---------- INPUT DATA
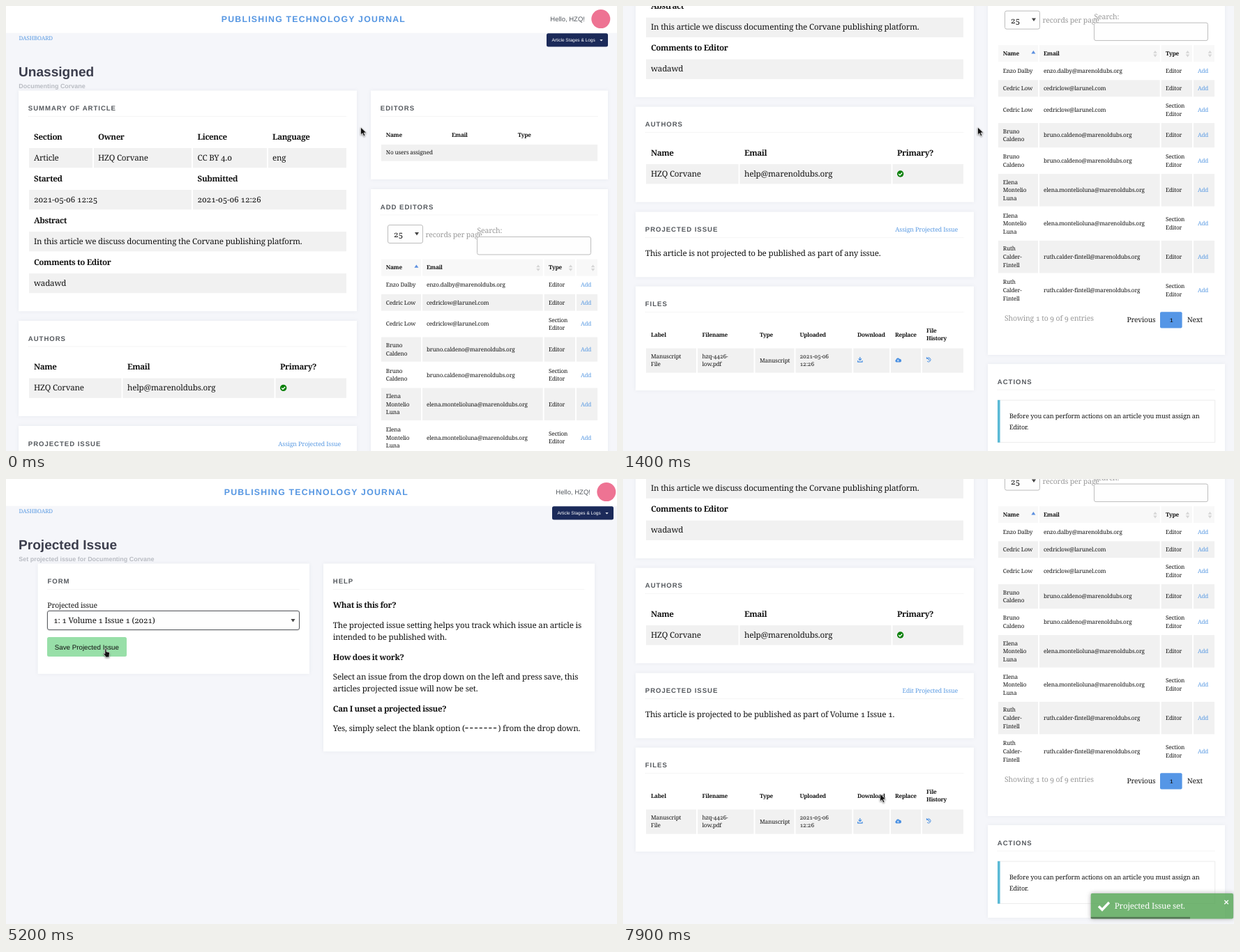
An HTML page for the animation above (8000 ms loop, 876 by 639 pixels).

```html
<!DOCTYPE html>
<html lang="en">
<head>
<meta charset="utf-8">
<title>Projected issue</title>
<style>
html, body { margin: 0; width: 100%; height: 100%; overflow: hidden; background: #f5f6fa; }
svg { display: block; width: 876px; height: 639px; }
text { font-family: "Noto Serif", serif; font-size: 11.6px; letter-spacing: -.016em; fill: #141414;
  font-variant-numeric: oldstyle-nums; text-rendering: geometricPrecision; white-space: pre; }
.b { font-weight: 700; letter-spacing: -.033em; }
.c { font-size: 9.2px; }
.s { font-size: 8.2px; letter-spacing: -.02em; }
.sb { font-size: 8.2px; font-weight: 700; letter-spacing: -.033em; }
.pick { font-size: 11.4px; font-weight: 500; }
.lab { font-size: 10.4px; }
.gray { font-size: 10.5px; fill: #999; }
.page { font-size: 10.1px; }
.link { fill: #5b9be3; }
.go { font-size: 8.8px; }
.crumb { font-size: 8px; }
.dash { font-size: 1.4em; letter-spacing: .108em; }
.sans, .title, .cap, .h1, .sub, .hello, .menu, .save { font-family: "Liberation Sans", Arial, sans-serif; letter-spacing: 0; }
.title { font-size: 12.3px; font-weight: 700; letter-spacing: .1em; fill: #5596e2; }
.cap { font-size: 9.6px; font-weight: 700; letter-spacing: .1em; fill: #55595e; }
.h1 { font-size: 19.1px; font-weight: 700; fill: #3c3e4d; }
.sub { font-size: 8.95px; font-weight: 700; fill: #b9bcc3; }
.hello { font-size: 9.5px; fill: #555a60; }
.menu { font-size: 6.5px; fill: #fff; }
.save { font-size: 9.75px; fill: #111; }
.opt { font: 10.8px "Noto Sans", "Open Sans", sans-serif; letter-spacing: 0; fill: #3a3c40; }
.toast { fill: #fff; }
.card { fill: #fff; filter: drop-shadow(0 0 2.5px rgba(40, 50, 90, .07)); }
.rule { stroke: #e6e6e6; stroke-width: .8; stroke-dasharray: 1 1; }
.cell { fill: #f1f1f1; }
.box { fill: #fefefe; stroke: #bdbdbd; }
.focus { stroke: #5c5e63; filter: drop-shadow(0 0 1.3px rgba(0, 0, 0, .25)); }
.pop { filter: drop-shadow(0 2px 3px rgba(0, 0, 0, .35)); }
.ico { fill: none; stroke: #4a90e2; stroke-width: 1.2; }
</style>
</head>
<body>
<svg id="stage" viewBox="0 0 876 639"></svg>
<script>
const T = (x, y, s, cls = "", attr = "") => `<text x="${x}" y="${y}" class="${cls}" ${attr}>${s.replace(/&/g, "&amp;")}</text>`;
const R = (x, y, w, h, attr) => `<rect x="${x}" y="${y}" width="${w}" height="${h}" ${attr}/>`;
const P = (d, attr) => `<path d="${d}" ${attr}/>`;
const G = (id, body, attr = "") => `<g id="${id}" ${attr}>${body}</g>`;
const rule = (x1, x2, y) => P(`M${x1} ${y}H${x2}`, 'class="rule"');

// Table row: shaded cells between the given edges, with thin gaps.
const cells = (y, h, edges, fill = "") => edges.slice(1).map((e, i) => {
  const x = edges[i] + (i ? 1 : 0), end = e - (i < edges.length - 2 ? 1 : 0);
  return R(x, y, end - x, h, fill || 'class="cell"');
}).join("");
const line = (y, cls, items) => items.map(([x, s]) => T(x, y, s, cls)).join("");

// Lines of text centred on y.
const stack = (x, y, s, cls = "s") => s.split("|").map((p, i, all) =>
  T(x, (y + 3 + (i - (all.length - 1) / 2) * 11.6).toFixed(1), p, cls)).join("");

const card = (x, y, w, h, title) =>
  R(x, y, w, h, 'class="card"') + T(x + 13.8, y + 28.5, title, "cap") + rule(x + 14, x + w - 14.5, y + 37);
const down = (x, y) => P(`M${x - 3} ${y - 2}h6l-3 4.4z`, 'fill="#444"');

function head(dx, title, sub) {
  const w = dx * 8;
  return R(0, 0, 876, 38.7, 'fill="#fff"')
    + T(308.8 + dx * 4, 23.2, "PUBLISHING TECHNOLOGY JOURNAL", "title")
    + T(780.3 + w, 21.8, "Hello, HZQ!", "hello")
    + `<circle cx="${852.8 + w}" cy="18.6" r="13.5" fill="#ee7393"/>`
    + R(775 + w, 39.3, 88, 19.3, 'rx="2.5" fill="#1b2a59"')
    + T(782.5 + w, 51.3, "Article Stages & Logs", "menu")
    + P(`M${851.3 + w} 48.2h4.4l-2.2 2.4z`, 'fill="#fff"')
    + T(18.5, 48.6, "DASHBOARD", "crumb link")
    + T(18, 101.2, title, "h1") + T(18.3, 117.6, sub, "sub");
}

function summary() {
  return card(18, 121.5, 485, 316.8, "SUMMARY OF ARTICLE")
    + line(191.8, "b", [[40, "Section"], [132, "Owner"], [274.5, "Licence"], [382, "Language"]])
    + cells(204, 28.3, [33, 125, 267, 375, 488])
    + line(221.8, "", [[40, "Article"], [132, "HZQ Corvane"], [274.5, "CC BY 4.0"], [382, "eng"]])
    + line(251.8, "b", [[40, "Started"], [274.5, "Submitted"]])
    + cells(264, 28.3, [33, 267, 488])
    + line(282, "", [[40, "2021-05-06 12:25"], [274.5, "2021-05-06 12:26"]])
    + T(40, 311.8, "Abstract", "b") + cells(324, 28.3, [33, 488])
    + T(40, 341.8, "In this article we discuss documenting the Corvane publishing platform.")
    + T(40, 371.8, "Comments to Editor", "b")
    + G("row", cells(384, 28.3, [33, 488], " ")) + T(40, 401.8, "wadawd");
}

function authors() {
  return card(18, 452, 485, 137, "AUTHORS")
    + line(522.4, "b", [[40, "Name"], [174, "Email"], [393, "Primary?"]])
    + cells(534.5, 28.3, [33, 166.5, 385.5, 488])
    + line(552.4, "", [[40, "HZQ Corvane"], [174, "help@marenoldubs.org"]])
    + '<circle cx="397.7" cy="548.4" r="4.7" fill="#0a800a"/>'
    + P("M395.2 548.5l1.8 1.8 3.2-3.3", 'fill="none" stroke="#fff" stroke-width="1.4"');
}

const issue = (id, link, text) => G(id,
  T(480, 631.7, link, "go link", 'text-anchor="end"') + T(32, 666.9, text));

function files() {
  const cols = [40, 113.5, 196, 253.5, 336, 390, 435];
  const names = ["Label", "Filename", "Type", "Uploaded", "Download", "Replace", "File|History"];
  const vals = ["Manuscript|File", "hzq-4426-|low.pdf", "Manuscript", "2021-05-06|12:26"];
  return card(18, 710, 485, 149.5, "FILES")
    + names.map((s, i) => stack(cols[i], 779, s, "sb")).join("")
    + cells(799, 35, [33, 106, 188.5, 246.5, 329.3, 383, 428, 488])
    + vals.map((s, i) => stack(cols[i], 816, s)).join("")
    + P("M339.8 811.5v4.4m-2.2-2.2l2.2 2.3 2.2-2.3M336.7 816.5v2h6.3v-2", 'class="ico"')
    + P("M392 819a2 2 0 0 1-.4-3.8 2.6 2.6 0 0 1 4.8-1 2.4 2.4 0 0 1 .6 4.8z", 'fill="#4a90e2"')
    + P("M394.3 818v-2.6m-1.2 1.2l1.2-1.2 1.2 1.2", 'fill="none" stroke="#fff" stroke-width=".8"')
    + P("M435.8 813.4a3 3 0 1 1 .3 4.2M435.4 811.6v2.3h2.2M438.3 813.6v2.2h1.5", 'class="ico" style="stroke-width:1"');
}

function sorter(x) {
  return P(`M${x - 2.8} 375.2h5.6l-2.8-3.8zM${x - 2.8} 377h5.6l-2.8 3.8z`, 'fill="#d6d6d6"');
}

const people = [
  ["Enzo Dalby", "enzo.dalby@marenoldubs.org", "E"],
  ["Cedric Low", "cedriclow@larunel.com", "ES"],
  ["Bruno|Caldeno", "bruno.caldeno@marenoldubs.org", "ES"],
  ["Elena|Montelio|Luna", "elena.montelioluna@marenoldubs.org", "ES"],
  ["Ruth|Calder-|Fintell", "ruth.calder-fintell@marenoldubs.org", "ES"]
];

function roster() {
  const edges = [538, 596, 770.7, 817, 848];
  const heights = [0, 25.2, 36.5, 47.9];
  let y = 387.8, n = 0, out = cells(363.6, 24, edges, 'fill="#f8f8f8"')
    + line(378, "sb", [[544.8, "Name"], [603, "Email"], [778, "Type"]])
    + P("M585.4 375.8h6l-3-4.4z", 'fill="#5b8fe0"') + [763, 809.5, 841.5].map(sorter).join("");
  for (const [name, mail, roles] of people) for (const r of roles) {
    const role = r === "E" ? "Editor" : "Section|Editor";
    const h = heights[Math.max(name.split("|").length, role.split("|").length)];
    const mid = y + h / 2;
    if (n++ % 2) out += cells(y + .8, h - 1.4, edges);
    out += stack(544.8, mid, name) + stack(603, mid, mail) + stack(778, mid, role) + stack(824, mid, "Add", "s link");
    y += h;
  }
  return out;
}

function sidebar() {
  return card(523, 121.5, 340, 127.5, "EDITORS")
    + line(187.6, "sb", [[544.8, "Name"], [639, "Email"], [733.7, "Type"]])
    + cells(199, 23.7, [538, 848]) + T(544.8, 213, "No users assigned", "s")
    + card(523, 263, 340, 545.4, "ADD EDITORS")
    + R(547.5, 314.5, 50, 26, 'rx="2.5" class="box"') + T(556, 332.3, "25", "pick") + down(589, 327)
    + T(601.5, 331.8, "records per page", "gray") + T(675.5, 326, "Search:", "gray")
    + R(675.5, 331.5, 163, 25.5, 'rx="2.5" class="box"')
    + roster()
    + T(547, 759.3, "Showing 1 to 9 of 9 entries", "gray")
    + T(722.5, 761.6, "Previous", "page") + R(770, 746.6, 31.6, 23.2, 'rx="2" fill="#5596e6"')
    + T(783.2, 761.8, "1", "page") + T(809, 761.6, "Next", "page")
    + card(523, 821.5, 340, 133, "ACTIONS")
    + R(537.5, 873.5, 311.2, 60.5, 'fill="#fff" stroke="#ececec"') + R(537, 873.2, 3.6, 61, 'fill="#5bbad6"')
    + T(554, 899.4, "Before you can perform actions on an article you must assign an", "c")
    + T(554, 915.8, "Editor.", "c");
}

function article() {
  return head(0, "Unassigned", "Documenting Corvane") + summary() + authors()
    + card(18, 603, 485, 93.7, "PROJECTED ISSUE")
    + issue("before", "Assign Projected Issue", "This article is not projected to be published as part of any issue.")
    + issue("after", "Edit Projected Issue", "This article is projected to be published as part of Volume 1 Issue 1.")
    + files() + sidebar();
}

const dashes = n => `<tspan class="dash">${"-".repeat(n)}</tspan>`;
const chosen = "1: 1 Volume 1 Issue 1 (2021)";

function form() {
  return head(1, "Projected Issue", "Set projected issue for Documenting Corvane")
    + card(45.6, 121.5, 389.4, 158.3, "FORM")
    + T(59.3, 184.8, "Projected issue", "lab")
    + R(59.5, 189.5, 361, 27, 'rx="2.5" class="box" id="field"') + down(411.5, 203)
    + G("blank", T(68.5, 207.6, dashes(9), "pick")) + G("value", T(68, 207, chosen, "pick"))
    + R(59, 227, 114, 28, 'rx="2.5" fill="#98dfa8"') + T(69.8, 244.6, "Save Projected Issue", "save")
    + G("menu", R(59, 217, 362, 41.5, 'fill="#f3f4f5" class="pop"')
      + R(59, 217, 362, 20.5, 'id="opt1"') + R(59, 237.5, 362, 21, 'id="opt2"')
      + T(67, 231, "---------", "opt") + T(67, 252.2, chosen, "opt"))
    + card(455, 121.5, 389, 269.8, "HELP")
    + T(468.8, 185.3, "What is this for?", "b")
    + T(468.8, 213.6, "The projected issue setting helps you track which issue an article is")
    + T(468.8, 231.2, "intended to be published with.")
    + T(468.8, 259.7, "How does it work?", "b")
    + T(468.8, 287.8, "Select an issue from the drop down on the left and press save, this")
    + T(468.8, 305.4, "articles projected issue will now be set.")
    + T(468.8, 333.6, "Can I unset a projected issue?", "b")
    + T(468.8, 362, `Yes, simply select the blank option (${dashes(7)}) from the drop down.`);
}

function toast() {
  return R(670.7, 595, 204.3, 36.5, 'rx="2" fill="#51a351" style="filter:drop-shadow(0 0 3px #999)"')
    + P("M682 613.5l5 5L697 608", 'fill="none" stroke="#fff" stroke-width="3.4"')
    + T(704.8, 617.3, "Projected Issue set.", "toast")
    + T(861.2, 612, "×", "sans toast", 'style="font-size:13px;font-weight:700"')
    + R(670.7, 628.9, 0, 2.6, 'id="bar" fill="#000" opacity=".45"');
}

const stage = document.getElementById("stage");
stage.innerHTML = G("article", article()) + G("form", form()) + G("toast", toast(), 'opacity=".8"')
  + G("cursor", G("arrow", P("M0 0V11L2.6 8.7 4.4 12.8 6.4 11.9 4.6 8H8.2Z", ""))
    + G("hand", P("M-1.2 1.2a1.1 1.1 0 0 1 2.2 0V4.4l3.3.7q1.3.4 1.2 1.8L5 10.4V12.4H-.6V11L-3.6 7.2q.3-1.5 2.4.2Z", "")),
    'fill="#111" stroke="#fff" stroke-width=".7" style="filter:drop-shadow(.5px 1px 1px rgba(0,0,0,.45))"');

const scrollKeys = [[0, 0], [400, 0], [500, 20], [700, 151.4], [800, 190], [900, 205], [1100, 205], [1200, 222],
  [1400, 307.4], [1500, 324.4], [3200, 324.4], [3300, 0], [6400, 0], [6500, 6.8], [6600, 151.4], [7000, 151.4],
  [7100, 190], [7200, 280], [7300, 324.4]];
const cursorKeys = [[0, 508.5, 174], [1600, 508.5, 174], [2400, 436, 303], [3200, 436, 303], [3500, 270, 200],
  [3700, 270, 200], [4000, 266, 231], [4300, 262, 246], [4600, 262, 246], [5000, 143, 243.5], [5400, 143, 243.5],
  [5900, 385.8, 382.5], [7700, 385.8, 382.5], [7900, 368.6, 452]];

function at(keys, t) {
  const i = keys.findIndex(k => k[0] > t);
  if (i < 0) return keys[keys.length - 1].slice(1);
  const a = keys[i - 1], b = keys[i], p = (t - a[0]) / (b[0] - a[0]);
  return a.slice(1).map((v, j) => v + (b[j + 1] - v) * p);
}

const el = id => document.getElementById(id);
const show = (id, on) => el(id).style.display = on ? "" : "none";
const set = (id, name, v) => el(id).setAttribute(name, v);

function draw(now) {
  const t = Math.floor(now % 8000 / 100) * 100;
  const within = (a, b) => t >= a && t < b;
  const onForm = within(3300, 5500), saved = t >= 5500;
  show("article", !onForm);
  show("form", onForm);
  show("before", !saved);
  show("after", saved);
  set("article", "transform", `translate(0 ${-at(scrollKeys, t)[0]})`);
  set("row", "fill", within(5900, 6600) ? "#eaeaea" : "#f1f1f1");

  set("field", "class", t >= 3700 ? "box focus" : "box");
  show("menu", within(3700, 4700));
  show("blank", t < 4700);
  show("value", t >= 4700);
  const second = t >= 4200;
  set("opt1", "fill", second ? "#f3f4f5" : "#d5d5d5");
  set("opt2", "fill", second ? "#d5d5d5" : "#f3f4f5");

  show("toast", t >= 5900);
  set("bar", "width", Math.max(0, 179.3 - (t - 6500) * .02643));

  const hand = within(2200, 3300) || within(4900, 5500);
  show("hand", hand);
  show("arrow", !hand);
  set("cursor", "transform", `translate(${at(cursorKeys, t).join(" ")})`);
}

const start = performance.now();
function tick() {
  draw(performance.now() - start);
  requestAnimationFrame(tick);
}
draw(0);
requestAnimationFrame(tick);
</script>
</body>
</html>
```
--------------------
--- EXERCISE AIM ---
For each line of the data that has the word "after", report that line.

--- OUTPUT BELOW ---
    + issue("after", "Edit Projected Issue", "This article is projected to be published as part of Volume 1 Issue 1.")
  show("after", saved);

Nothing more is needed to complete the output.